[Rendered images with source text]
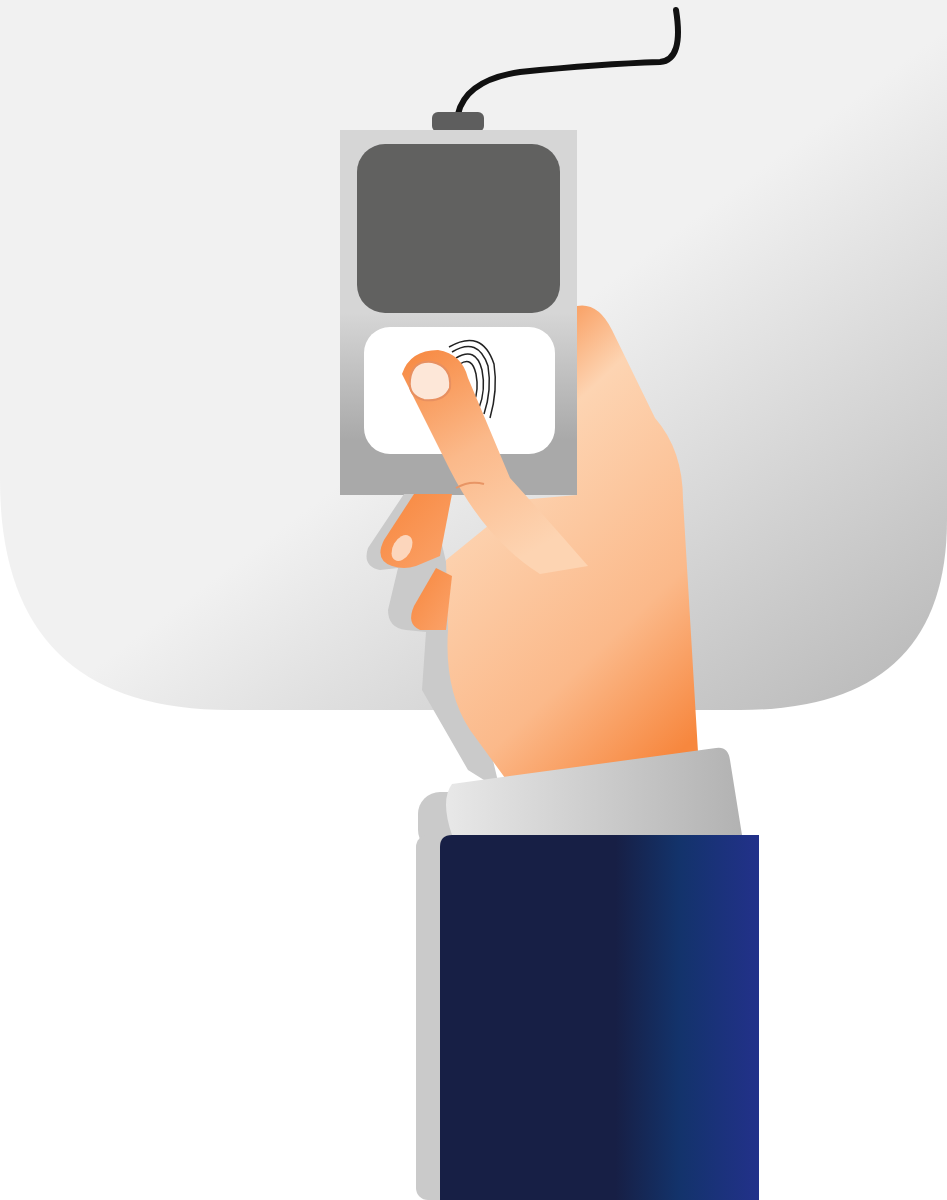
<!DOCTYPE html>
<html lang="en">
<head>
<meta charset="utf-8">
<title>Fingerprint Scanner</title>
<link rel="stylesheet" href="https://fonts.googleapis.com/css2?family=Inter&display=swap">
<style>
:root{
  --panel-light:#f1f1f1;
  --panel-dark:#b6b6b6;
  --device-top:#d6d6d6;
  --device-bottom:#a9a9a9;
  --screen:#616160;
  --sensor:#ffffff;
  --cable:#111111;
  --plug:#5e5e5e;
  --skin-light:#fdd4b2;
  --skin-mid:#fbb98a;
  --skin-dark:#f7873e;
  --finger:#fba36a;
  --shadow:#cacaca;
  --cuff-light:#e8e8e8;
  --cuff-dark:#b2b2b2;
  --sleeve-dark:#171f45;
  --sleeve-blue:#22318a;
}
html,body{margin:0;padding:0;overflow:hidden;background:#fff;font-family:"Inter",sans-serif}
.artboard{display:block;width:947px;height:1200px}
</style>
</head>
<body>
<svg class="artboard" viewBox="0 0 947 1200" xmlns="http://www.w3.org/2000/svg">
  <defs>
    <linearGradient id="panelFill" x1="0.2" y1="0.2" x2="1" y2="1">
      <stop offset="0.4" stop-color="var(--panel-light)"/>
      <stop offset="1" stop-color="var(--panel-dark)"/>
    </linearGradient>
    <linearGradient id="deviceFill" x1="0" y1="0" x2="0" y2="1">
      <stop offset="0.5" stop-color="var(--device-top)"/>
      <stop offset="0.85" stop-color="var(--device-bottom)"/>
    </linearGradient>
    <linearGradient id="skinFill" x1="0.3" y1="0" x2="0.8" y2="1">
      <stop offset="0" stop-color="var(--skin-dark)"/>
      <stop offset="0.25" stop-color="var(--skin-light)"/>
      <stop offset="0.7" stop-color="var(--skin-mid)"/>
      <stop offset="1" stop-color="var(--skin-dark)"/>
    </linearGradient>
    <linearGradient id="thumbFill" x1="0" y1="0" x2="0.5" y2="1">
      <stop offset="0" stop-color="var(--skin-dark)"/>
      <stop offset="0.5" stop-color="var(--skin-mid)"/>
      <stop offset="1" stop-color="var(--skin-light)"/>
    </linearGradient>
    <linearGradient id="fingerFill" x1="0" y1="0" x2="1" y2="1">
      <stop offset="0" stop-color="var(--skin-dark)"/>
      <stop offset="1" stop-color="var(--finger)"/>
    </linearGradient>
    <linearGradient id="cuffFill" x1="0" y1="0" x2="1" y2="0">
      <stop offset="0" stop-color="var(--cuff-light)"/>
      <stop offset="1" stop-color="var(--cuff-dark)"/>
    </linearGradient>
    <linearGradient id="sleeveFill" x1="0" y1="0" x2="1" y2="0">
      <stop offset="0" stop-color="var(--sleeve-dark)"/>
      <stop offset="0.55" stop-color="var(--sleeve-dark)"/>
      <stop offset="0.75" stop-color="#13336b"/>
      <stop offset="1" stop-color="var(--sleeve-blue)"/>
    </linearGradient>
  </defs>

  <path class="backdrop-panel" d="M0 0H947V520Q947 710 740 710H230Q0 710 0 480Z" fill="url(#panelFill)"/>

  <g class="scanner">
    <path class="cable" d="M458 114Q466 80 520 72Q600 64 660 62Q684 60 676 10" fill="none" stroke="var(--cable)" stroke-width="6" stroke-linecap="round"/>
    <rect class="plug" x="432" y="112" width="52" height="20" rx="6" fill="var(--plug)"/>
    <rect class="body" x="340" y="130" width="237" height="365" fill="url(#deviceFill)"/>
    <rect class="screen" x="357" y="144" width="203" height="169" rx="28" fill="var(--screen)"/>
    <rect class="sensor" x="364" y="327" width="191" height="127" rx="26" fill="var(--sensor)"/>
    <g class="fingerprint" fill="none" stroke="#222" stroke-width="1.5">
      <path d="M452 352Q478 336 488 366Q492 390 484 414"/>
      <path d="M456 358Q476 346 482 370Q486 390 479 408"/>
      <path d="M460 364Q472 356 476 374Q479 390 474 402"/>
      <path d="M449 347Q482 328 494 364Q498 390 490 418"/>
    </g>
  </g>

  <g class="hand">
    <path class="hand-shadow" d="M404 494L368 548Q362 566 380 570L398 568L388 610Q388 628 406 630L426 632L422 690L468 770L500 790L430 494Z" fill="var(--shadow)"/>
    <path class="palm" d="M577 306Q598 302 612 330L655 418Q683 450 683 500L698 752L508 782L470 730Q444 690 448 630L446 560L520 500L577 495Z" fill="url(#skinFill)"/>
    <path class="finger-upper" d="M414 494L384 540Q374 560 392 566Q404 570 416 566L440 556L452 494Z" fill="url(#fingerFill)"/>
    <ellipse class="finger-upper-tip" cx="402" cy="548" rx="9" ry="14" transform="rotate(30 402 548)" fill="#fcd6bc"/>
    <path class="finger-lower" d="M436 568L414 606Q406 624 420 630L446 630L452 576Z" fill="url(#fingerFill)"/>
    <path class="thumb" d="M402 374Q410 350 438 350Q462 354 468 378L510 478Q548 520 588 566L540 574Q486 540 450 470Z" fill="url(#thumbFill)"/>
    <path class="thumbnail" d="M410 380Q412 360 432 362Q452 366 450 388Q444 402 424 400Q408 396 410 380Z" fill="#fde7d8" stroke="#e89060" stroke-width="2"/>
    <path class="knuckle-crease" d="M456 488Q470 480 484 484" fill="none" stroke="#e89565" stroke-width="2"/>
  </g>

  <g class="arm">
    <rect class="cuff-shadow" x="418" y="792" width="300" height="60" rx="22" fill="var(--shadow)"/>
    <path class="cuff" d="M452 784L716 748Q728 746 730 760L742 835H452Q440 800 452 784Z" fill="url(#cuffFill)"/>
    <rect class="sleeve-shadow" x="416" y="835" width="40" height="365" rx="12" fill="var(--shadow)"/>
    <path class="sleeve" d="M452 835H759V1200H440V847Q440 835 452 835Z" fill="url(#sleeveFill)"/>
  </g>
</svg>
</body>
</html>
---
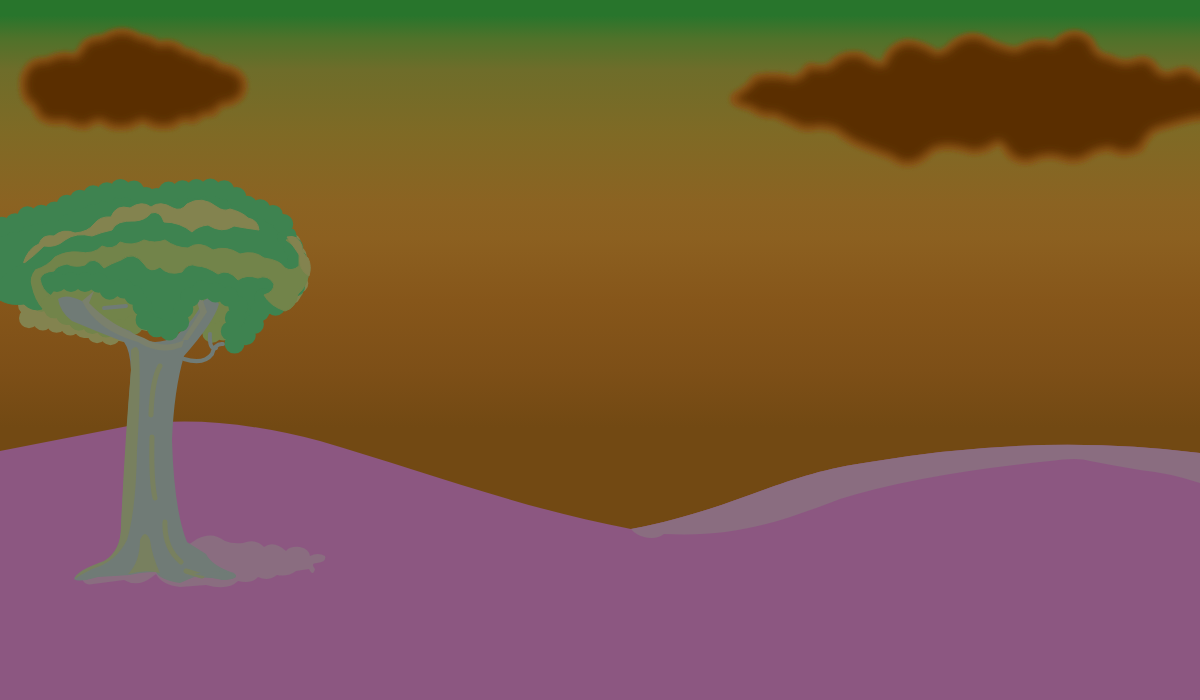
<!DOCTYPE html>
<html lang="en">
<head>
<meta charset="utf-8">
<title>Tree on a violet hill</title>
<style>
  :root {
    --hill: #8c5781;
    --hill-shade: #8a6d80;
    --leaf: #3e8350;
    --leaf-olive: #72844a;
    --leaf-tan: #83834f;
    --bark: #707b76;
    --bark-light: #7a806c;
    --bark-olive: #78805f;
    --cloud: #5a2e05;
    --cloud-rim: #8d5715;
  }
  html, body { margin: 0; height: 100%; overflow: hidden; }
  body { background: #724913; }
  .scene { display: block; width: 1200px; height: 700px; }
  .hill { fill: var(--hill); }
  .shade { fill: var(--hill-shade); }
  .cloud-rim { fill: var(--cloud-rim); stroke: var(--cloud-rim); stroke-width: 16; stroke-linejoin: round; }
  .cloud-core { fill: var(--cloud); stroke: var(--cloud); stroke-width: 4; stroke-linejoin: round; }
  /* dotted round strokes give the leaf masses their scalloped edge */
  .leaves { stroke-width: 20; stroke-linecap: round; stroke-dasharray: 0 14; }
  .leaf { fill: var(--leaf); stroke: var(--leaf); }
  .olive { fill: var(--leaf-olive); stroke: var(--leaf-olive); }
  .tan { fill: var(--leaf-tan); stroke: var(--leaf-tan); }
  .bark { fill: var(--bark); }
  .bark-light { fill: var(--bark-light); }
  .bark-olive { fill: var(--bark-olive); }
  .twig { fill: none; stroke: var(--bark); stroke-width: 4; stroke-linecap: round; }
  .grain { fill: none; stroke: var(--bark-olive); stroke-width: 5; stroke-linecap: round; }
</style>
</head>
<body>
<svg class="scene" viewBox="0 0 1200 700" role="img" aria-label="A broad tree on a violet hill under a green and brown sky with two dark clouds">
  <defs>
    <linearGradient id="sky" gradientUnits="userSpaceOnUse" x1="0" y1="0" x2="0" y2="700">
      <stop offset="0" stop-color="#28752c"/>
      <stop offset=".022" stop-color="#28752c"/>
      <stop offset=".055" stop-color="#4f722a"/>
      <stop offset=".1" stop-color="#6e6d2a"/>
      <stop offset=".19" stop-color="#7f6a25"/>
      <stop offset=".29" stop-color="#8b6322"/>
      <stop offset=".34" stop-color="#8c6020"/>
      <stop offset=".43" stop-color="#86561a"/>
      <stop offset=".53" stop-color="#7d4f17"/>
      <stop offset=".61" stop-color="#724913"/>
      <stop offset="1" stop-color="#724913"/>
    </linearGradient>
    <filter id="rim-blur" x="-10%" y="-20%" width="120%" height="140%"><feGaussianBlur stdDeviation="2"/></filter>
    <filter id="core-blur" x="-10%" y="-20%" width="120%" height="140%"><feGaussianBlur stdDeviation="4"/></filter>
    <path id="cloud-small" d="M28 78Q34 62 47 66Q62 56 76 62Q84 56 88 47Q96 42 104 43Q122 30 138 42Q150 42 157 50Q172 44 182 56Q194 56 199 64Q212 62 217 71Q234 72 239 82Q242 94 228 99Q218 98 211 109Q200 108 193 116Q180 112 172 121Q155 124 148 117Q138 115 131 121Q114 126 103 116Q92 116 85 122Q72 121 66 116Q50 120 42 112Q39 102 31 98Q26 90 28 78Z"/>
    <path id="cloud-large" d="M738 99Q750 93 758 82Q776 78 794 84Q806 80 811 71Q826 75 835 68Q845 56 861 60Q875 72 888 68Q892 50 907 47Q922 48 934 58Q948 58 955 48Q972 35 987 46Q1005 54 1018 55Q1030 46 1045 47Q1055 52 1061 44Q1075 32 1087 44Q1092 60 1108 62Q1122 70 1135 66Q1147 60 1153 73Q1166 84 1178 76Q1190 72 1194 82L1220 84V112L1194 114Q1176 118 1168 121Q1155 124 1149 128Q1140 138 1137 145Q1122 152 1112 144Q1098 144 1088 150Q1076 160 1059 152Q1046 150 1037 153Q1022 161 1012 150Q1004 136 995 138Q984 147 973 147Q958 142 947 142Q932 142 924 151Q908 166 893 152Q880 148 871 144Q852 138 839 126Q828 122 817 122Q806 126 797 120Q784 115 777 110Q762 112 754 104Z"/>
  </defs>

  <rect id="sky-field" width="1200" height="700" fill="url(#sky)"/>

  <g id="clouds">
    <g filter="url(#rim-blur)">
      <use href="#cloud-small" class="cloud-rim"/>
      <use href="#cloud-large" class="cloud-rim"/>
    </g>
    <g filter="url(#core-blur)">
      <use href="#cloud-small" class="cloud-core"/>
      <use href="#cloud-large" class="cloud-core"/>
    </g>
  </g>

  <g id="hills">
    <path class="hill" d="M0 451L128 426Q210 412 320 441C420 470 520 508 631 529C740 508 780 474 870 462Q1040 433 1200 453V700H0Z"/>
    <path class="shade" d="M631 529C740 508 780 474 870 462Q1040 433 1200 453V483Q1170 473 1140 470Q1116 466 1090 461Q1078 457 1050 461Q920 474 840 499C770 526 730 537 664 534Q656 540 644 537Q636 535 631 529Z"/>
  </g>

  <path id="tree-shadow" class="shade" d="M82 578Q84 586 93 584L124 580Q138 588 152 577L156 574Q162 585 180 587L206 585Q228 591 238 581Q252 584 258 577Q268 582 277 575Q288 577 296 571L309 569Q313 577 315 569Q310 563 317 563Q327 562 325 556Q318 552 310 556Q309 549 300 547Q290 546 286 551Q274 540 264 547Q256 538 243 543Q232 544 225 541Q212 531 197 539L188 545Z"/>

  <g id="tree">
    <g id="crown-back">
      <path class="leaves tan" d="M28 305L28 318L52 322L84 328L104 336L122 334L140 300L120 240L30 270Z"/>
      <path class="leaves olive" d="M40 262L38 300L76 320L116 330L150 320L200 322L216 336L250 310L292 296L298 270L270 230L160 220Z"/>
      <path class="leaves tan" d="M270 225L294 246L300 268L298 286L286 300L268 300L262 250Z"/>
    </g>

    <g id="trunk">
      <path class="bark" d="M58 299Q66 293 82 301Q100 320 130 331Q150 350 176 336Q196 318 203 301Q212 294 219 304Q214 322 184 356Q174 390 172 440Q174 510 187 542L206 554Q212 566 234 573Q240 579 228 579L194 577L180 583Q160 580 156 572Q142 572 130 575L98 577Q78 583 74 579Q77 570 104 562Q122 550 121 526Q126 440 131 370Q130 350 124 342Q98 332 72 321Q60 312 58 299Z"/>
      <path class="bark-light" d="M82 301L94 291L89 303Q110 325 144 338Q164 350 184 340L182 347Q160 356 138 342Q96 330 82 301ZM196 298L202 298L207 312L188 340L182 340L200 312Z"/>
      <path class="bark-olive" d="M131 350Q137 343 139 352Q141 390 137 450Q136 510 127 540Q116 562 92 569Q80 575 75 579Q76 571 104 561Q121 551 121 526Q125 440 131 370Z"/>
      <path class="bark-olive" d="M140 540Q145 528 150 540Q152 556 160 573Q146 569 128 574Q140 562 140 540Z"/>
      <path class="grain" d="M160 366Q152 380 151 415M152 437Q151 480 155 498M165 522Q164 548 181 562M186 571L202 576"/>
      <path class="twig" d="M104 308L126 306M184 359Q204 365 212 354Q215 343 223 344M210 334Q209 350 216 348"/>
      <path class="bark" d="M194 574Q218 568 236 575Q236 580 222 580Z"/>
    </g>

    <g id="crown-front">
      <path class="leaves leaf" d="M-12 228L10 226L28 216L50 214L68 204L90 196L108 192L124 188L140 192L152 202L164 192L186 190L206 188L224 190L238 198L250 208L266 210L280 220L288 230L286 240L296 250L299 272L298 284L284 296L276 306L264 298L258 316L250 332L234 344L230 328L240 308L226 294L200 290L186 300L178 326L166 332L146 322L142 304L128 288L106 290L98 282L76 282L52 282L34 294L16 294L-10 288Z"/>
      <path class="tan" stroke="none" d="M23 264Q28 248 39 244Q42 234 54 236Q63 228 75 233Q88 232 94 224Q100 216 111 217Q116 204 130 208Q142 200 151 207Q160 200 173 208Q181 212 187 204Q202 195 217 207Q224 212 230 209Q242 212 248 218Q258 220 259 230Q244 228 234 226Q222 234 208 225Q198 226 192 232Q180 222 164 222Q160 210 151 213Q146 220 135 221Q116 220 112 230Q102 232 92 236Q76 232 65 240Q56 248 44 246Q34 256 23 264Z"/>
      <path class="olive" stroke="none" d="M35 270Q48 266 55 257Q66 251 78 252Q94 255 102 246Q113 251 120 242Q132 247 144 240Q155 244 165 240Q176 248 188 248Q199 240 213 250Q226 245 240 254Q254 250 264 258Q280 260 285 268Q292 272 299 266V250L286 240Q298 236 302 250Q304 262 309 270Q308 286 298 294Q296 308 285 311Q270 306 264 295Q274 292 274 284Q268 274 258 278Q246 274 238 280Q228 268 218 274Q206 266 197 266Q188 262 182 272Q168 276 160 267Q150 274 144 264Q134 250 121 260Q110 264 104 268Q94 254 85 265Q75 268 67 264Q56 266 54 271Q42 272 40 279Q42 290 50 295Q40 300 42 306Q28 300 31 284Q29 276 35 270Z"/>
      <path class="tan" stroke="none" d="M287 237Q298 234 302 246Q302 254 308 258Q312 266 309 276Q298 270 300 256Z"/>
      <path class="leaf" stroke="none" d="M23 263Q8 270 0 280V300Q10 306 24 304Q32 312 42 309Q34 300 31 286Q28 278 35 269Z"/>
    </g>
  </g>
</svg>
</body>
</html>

> **Work instructions**: Count every line in the data that contains the word "rect", then give that count and nothing else.

> **Written answer**: 7